_EXERCISE INSTRUCTIONS_
For each line below with the word "result", write out a copy.

(GIVEN ENTRIES begins)

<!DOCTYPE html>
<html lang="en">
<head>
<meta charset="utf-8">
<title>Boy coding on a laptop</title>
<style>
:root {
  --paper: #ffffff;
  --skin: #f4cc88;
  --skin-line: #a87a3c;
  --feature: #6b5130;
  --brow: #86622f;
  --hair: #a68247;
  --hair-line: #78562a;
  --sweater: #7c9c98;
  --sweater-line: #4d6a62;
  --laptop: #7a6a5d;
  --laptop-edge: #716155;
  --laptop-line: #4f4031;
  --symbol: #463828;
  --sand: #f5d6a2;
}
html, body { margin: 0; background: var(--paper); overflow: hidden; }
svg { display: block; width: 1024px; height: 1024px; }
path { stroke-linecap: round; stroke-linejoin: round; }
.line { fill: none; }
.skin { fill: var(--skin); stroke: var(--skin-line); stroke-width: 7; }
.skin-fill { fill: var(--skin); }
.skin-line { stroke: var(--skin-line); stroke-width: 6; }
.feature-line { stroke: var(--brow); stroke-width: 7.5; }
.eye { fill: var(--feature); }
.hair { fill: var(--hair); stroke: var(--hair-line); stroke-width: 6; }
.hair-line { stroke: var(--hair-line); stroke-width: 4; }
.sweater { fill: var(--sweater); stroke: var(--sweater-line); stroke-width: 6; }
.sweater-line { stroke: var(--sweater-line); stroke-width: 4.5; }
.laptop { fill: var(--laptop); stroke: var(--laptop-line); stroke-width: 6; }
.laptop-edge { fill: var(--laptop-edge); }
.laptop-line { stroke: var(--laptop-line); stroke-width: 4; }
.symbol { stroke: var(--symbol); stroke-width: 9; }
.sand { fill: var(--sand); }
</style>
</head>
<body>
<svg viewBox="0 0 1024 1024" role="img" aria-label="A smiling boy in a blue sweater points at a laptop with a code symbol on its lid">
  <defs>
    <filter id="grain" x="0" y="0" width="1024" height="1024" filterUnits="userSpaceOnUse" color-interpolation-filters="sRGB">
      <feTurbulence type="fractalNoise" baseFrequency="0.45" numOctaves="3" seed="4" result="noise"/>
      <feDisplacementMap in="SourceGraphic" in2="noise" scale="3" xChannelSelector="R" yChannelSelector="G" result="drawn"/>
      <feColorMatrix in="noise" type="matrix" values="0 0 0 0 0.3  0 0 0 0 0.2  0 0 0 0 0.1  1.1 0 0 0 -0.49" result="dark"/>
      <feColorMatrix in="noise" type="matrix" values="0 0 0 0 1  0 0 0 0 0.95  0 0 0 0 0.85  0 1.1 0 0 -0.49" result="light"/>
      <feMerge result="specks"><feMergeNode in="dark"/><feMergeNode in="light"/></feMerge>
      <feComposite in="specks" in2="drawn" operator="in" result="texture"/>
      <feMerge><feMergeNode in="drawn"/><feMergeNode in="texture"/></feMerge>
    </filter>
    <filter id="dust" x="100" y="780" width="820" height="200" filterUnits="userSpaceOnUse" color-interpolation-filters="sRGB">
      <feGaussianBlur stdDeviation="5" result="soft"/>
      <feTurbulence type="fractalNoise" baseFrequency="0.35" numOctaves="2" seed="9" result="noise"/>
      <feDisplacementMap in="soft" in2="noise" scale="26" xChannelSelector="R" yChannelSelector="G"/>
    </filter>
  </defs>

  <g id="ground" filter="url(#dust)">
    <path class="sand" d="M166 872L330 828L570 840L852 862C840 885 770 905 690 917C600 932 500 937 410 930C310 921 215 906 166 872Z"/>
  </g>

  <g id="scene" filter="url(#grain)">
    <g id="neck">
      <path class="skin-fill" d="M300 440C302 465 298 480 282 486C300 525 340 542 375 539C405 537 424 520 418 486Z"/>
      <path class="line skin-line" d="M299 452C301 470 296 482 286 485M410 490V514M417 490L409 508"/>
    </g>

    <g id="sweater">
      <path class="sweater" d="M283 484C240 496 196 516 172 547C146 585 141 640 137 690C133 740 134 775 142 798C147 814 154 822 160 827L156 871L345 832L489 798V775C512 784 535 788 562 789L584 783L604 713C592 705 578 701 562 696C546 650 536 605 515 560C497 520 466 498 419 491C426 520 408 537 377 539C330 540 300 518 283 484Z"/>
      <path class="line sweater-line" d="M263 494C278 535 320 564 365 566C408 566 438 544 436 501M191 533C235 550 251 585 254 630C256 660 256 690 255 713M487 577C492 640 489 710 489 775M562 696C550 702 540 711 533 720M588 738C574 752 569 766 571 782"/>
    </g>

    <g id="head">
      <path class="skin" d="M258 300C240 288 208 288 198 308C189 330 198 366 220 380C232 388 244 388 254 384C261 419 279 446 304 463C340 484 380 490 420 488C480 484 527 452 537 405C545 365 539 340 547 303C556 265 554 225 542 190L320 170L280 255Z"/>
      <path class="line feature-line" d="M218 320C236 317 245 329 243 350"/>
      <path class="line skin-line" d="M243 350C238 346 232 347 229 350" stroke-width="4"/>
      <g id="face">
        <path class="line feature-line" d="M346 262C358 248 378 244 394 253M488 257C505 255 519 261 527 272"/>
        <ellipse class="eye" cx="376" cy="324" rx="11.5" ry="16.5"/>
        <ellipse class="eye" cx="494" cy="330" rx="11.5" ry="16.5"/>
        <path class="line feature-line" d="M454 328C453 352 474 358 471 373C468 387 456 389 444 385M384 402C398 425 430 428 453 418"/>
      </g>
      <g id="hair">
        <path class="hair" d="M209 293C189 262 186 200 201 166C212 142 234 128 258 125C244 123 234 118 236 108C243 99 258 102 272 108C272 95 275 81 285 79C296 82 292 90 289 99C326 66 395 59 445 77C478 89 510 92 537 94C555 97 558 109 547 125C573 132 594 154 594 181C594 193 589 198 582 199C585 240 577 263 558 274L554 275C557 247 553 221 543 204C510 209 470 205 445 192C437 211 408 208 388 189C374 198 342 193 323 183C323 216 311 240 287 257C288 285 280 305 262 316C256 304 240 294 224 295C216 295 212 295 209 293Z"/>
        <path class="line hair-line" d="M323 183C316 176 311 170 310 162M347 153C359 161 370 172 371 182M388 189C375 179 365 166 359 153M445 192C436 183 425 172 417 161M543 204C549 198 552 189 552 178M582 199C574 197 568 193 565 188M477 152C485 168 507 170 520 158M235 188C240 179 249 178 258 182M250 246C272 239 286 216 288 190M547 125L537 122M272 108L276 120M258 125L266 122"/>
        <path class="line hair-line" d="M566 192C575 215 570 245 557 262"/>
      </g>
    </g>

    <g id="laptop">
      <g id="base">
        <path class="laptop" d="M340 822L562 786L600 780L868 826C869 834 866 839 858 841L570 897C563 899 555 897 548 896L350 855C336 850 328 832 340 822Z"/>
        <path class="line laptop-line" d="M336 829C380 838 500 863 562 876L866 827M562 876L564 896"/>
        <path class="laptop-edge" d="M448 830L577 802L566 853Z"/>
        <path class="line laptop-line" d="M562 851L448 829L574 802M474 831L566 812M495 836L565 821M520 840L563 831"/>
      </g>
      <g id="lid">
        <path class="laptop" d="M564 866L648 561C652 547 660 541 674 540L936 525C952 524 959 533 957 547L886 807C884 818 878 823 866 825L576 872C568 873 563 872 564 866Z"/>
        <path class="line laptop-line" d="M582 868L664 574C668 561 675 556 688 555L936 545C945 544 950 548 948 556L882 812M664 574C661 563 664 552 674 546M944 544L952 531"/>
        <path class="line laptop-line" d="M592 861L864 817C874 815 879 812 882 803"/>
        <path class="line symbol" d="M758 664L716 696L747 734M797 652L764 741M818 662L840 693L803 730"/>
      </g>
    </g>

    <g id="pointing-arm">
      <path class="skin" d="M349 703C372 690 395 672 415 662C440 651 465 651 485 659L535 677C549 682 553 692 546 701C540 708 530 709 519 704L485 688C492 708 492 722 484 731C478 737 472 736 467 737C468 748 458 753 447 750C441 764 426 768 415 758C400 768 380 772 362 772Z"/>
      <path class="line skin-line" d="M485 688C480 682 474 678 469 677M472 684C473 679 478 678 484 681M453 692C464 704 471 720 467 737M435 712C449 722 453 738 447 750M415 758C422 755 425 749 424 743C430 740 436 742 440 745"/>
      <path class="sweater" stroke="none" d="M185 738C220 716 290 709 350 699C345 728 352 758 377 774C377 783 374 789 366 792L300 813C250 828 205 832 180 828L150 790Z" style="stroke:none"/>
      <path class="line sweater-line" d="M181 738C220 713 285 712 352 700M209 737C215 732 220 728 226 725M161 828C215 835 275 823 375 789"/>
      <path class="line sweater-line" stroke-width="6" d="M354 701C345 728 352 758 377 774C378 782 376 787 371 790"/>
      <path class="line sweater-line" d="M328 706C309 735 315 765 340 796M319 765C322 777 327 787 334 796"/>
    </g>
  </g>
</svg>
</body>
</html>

(GIVEN ENTRIES ends)

_RESPONSE TO THE TASK_
      <feTurbulence type="fractalNoise" baseFrequency="0.45" numOctaves="3" seed="4" result="noise"/>
      <feDisplacementMap in="SourceGraphic" in2="noise" scale="3" xChannelSelector="R" yChannelSelector="G" result="drawn"/>
      <feColorMatrix in="noise" type="matrix" values="0 0 0 0 0.3  0 0 0 0 0.2  0 0 0 0 0.1  1.1 0 0 0 -0.49" result="dark"/>
      <feColorMatrix in="noise" type="matrix" values="0 0 0 0 1  0 0 0 0 0.95  0 0 0 0 0.85  0 1.1 0 0 -0.49" result="light"/>
      <feMerge result="specks"><feMergeNode in="dark"/><feMergeNode in="light"/></feMerge>
      <feComposite in="specks" in2="drawn" operator="in" result="texture"/>
      <feGaussianBlur stdDeviation="5" result="soft"/>
      <feTurbulence type="fractalNoise" baseFrequency="0.35" numOctaves="2" seed="9" result="noise"/>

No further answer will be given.